* _Your goal_:
Please return every record exactly as written, leaving out the pictures.

* _Excerpted data_:
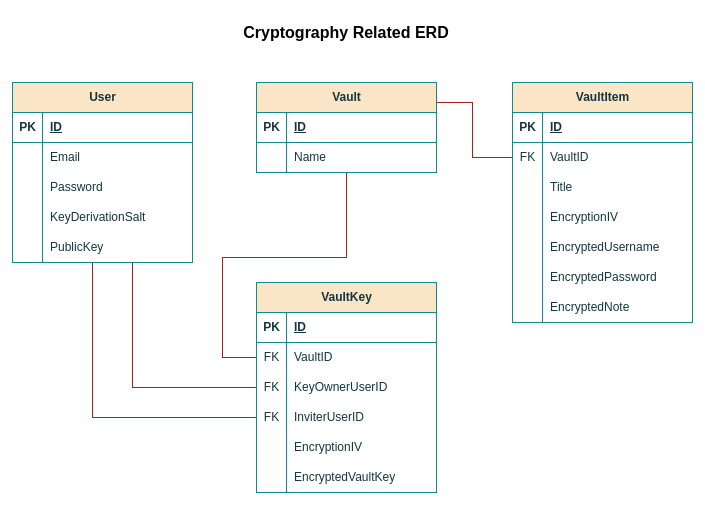
<!DOCTYPE html>
<html lang="en">
<head>
<meta charset="utf-8">
<title>Cryptography Related ERD</title>
<style>
:root {
  --paper: #ffffff;
  --title: #000000;
  --ink: #143642;
  --border: #0f8b8d;
  --header: #fae5c7;
  --relation: #a8201a;
}
* { box-sizing: border-box; margin: 0; padding: 0; }
html, body { width: 705px; height: 505px; overflow: hidden; background: var(--paper); }
.diagram {
  position: relative;
  width: 705px;
  height: 505px;
  font: 12px/30px "Liberation Sans", Arial, Helvetica, sans-serif;
  color: var(--ink);
}
.diagram-title {
  position: absolute;
  left: 196px;
  top: 18px;
  width: 300px;
  font-size: 16px;
  line-height: 30px;
  text-align: center;
  color: var(--title);
}
.relations { position: absolute; left: 0; top: 0; }
.relations polyline { fill: none; stroke: var(--relation); stroke-width: 1; shape-rendering: crispEdges; }
.entity {
  position: absolute;
  width: 181px;
  border: 1px solid var(--border);
  background: var(--paper);
}
.user { left: 12px; top: 82px; }
.vault { left: 256px; top: 82px; }
.vault-item { left: 512px; top: 82px; }
.vault-key { left: 256px; top: 282px; }
.entity h2 {
  height: 30px;
  border-bottom: 1px solid var(--border);
  background: var(--header);
  font-size: 12px;
  line-height: 29px;
  text-align: center;
}
.field { display: grid; grid-template-columns: 30px 1fr; height: 30px; line-height: 29px; }
.field:last-child { height: 29px; }
.field dt { border-right: 1px solid var(--border); text-align: center; }
.field dd { padding-left: 7px; white-space: nowrap; }
.primary { border-bottom: 1px solid var(--border); font-weight: bold; }
.primary dd { text-decoration: underline; }
</style>
</head>
<body>
<main class="diagram">
  <h1 class="diagram-title">Cryptography Related ERD</h1>

  <svg class="relations" width="705" height="505" viewBox="0 0 705 505" aria-hidden="true">
    <polyline points="436,102.5 472.5,102.5 472.5,157.5 513,157.5"/>
    <polyline points="346.5,172 346.5,257.5 222.5,257.5 222.5,357.5 257,357.5"/>
    <polyline points="132.5,262 132.5,387.5 257,387.5"/>
    <polyline points="92.5,262 92.5,417.5 257,417.5"/>
  </svg>

  <section class="entity user">
    <h2>User</h2>
    <dl>
      <div class="field primary"><dt>PK</dt><dd>ID</dd></div>
      <div class="field"><dt></dt><dd>Email</dd></div>
      <div class="field"><dt></dt><dd>Password</dd></div>
      <div class="field"><dt></dt><dd>KeyDerivationSalt</dd></div>
      <div class="field"><dt></dt><dd>PublicKey</dd></div>
    </dl>
  </section>

  <section class="entity vault">
    <h2>Vault</h2>
    <dl>
      <div class="field primary"><dt>PK</dt><dd>ID</dd></div>
      <div class="field"><dt></dt><dd>Name</dd></div>
    </dl>
  </section>

  <section class="entity vault-item">
    <h2>VaultItem</h2>
    <dl>
      <div class="field primary"><dt>PK</dt><dd>ID</dd></div>
      <div class="field"><dt>FK</dt><dd>VaultID</dd></div>
      <div class="field"><dt></dt><dd>Title</dd></div>
      <div class="field"><dt></dt><dd>EncryptionIV</dd></div>
      <div class="field"><dt></dt><dd>EncryptedUsername</dd></div>
      <div class="field"><dt></dt><dd>EncryptedPassword</dd></div>
      <div class="field"><dt></dt><dd>EncryptedNote</dd></div>
    </dl>
  </section>

  <section class="entity vault-key">
    <h2>VaultKey</h2>
    <dl>
      <div class="field primary"><dt>PK</dt><dd>ID</dd></div>
      <div class="field"><dt>FK</dt><dd>VaultID</dd></div>
      <div class="field"><dt>FK</dt><dd>KeyOwnerUserID</dd></div>
      <div class="field"><dt>FK</dt><dd>InviterUserID</dd></div>
      <div class="field"><dt></dt><dd>EncryptionIV</dd></div>
      <div class="field"><dt></dt><dd>EncryptedVaultKey</dd></div>
    </dl>
  </section>
</main>
</body>
</html>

* _Solution to this exercise_:
<!DOCTYPE html>
<html lang="en">
<head>
<meta charset="utf-8">
<title>Cryptography Related ERD</title>
<style>
:root {
  --paper: #ffffff;
  --title: #000000;
  --ink: #143642;
  --border: #0f8b8d;
  --header: #fae5c7;
  --relation: #a8201a;
}
* { box-sizing: border-box; margin: 0; padding: 0; }
html, body { width: 705px; height: 505px; overflow: hidden; background: var(--paper); }
.diagram {
  position: relative;
  width: 705px;
  height: 505px;
  font: 12px/30px "Liberation Sans", Arial, Helvetica, sans-serif;
  color: var(--ink);
}
.diagram-title {
  position: absolute;
  left: 196px;
  top: 18px;
  width: 300px;
  font-size: 16px;
  line-height: 30px;
  text-align: center;
  color: var(--title);
}
.relations { position: absolute; left: 0; top: 0; }
.relations polyline { fill: none; stroke: var(--relation); stroke-width: 1; shape-rendering: crispEdges; }
.entity {
  position: absolute;
  width: 181px;
  border: 1px solid var(--border);
  background: var(--paper);
}
.user { left: 12px; top: 82px; }
.vault { left: 256px; top: 82px; }
.vault-item { left: 512px; top: 82px; }
.vault-key { left: 256px; top: 282px; }
.entity h2 {
  height: 30px;
  border-bottom: 1px solid var(--border);
  background: var(--header);
  font-size: 12px;
  line-height: 29px;
  text-align: center;
}
.field { display: grid; grid-template-columns: 30px 1fr; height: 30px; line-height: 29px; }
.field:last-child { height: 29px; }
.field dt { border-right: 1px solid var(--border); text-align: center; }
.field dd { padding-left: 7px; white-space: nowrap; }
.primary { border-bottom: 1px solid var(--border); font-weight: bold; }
.primary dd { text-decoration: underline; }
</style>
</head>
<body>
<main class="diagram">
  <h1 class="diagram-title">Cryptography Related ERD</h1>

  <svg class="relations" width="705" height="505" viewBox="0 0 705 505" aria-hidden="true">
    <polyline points="436,102.5 472.5,102.5 472.5,157.5 513,157.5"/>
    <polyline points="346.5,172 346.5,257.5 222.5,257.5 222.5,357.5 257,357.5"/>
    <polyline points="132.5,262 132.5,387.5 257,387.5"/>
    <polyline points="92.5,262 92.5,417.5 257,417.5"/>
  </svg>

  <section class="entity user">
    <h2>User</h2>
    <dl>
      <div class="field primary"><dt>PK</dt><dd>ID</dd></div>
      <div class="field"><dt></dt><dd>Email</dd></div>
      <div class="field"><dt></dt><dd>Password</dd></div>
      <div class="field"><dt></dt><dd>KeyDerivationSalt</dd></div>
      <div class="field"><dt></dt><dd>PublicKey</dd></div>
    </dl>
  </section>

  <section class="entity vault">
    <h2>Vault</h2>
    <dl>
      <div class="field primary"><dt>PK</dt><dd>ID</dd></div>
      <div class="field"><dt></dt><dd>Name</dd></div>
    </dl>
  </section>

  <section class="entity vault-item">
    <h2>VaultItem</h2>
    <dl>
      <div class="field primary"><dt>PK</dt><dd>ID</dd></div>
      <div class="field"><dt>FK</dt><dd>VaultID</dd></div>
      <div class="field"><dt></dt><dd>Title</dd></div>
      <div class="field"><dt></dt><dd>EncryptionIV</dd></div>
      <div class="field"><dt></dt><dd>EncryptedUsername</dd></div>
      <div class="field"><dt></dt><dd>EncryptedPassword</dd></div>
      <div class="field"><dt></dt><dd>EncryptedNote</dd></div>
    </dl>
  </section>

  <section class="entity vault-key">
    <h2>VaultKey</h2>
    <dl>
      <div class="field primary"><dt>PK</dt><dd>ID</dd></div>
      <div class="field"><dt>FK</dt><dd>VaultID</dd></div>
      <div class="field"><dt>FK</dt><dd>KeyOwnerUserID</dd></div>
      <div class="field"><dt>FK</dt><dd>InviterUserID</dd></div>
      <div class="field"><dt></dt><dd>EncryptionIV</dd></div>
      <div class="field"><dt></dt><dd>EncryptedVaultKey</dd></div>
    </dl>
  </section>
</main>
</body>
</html>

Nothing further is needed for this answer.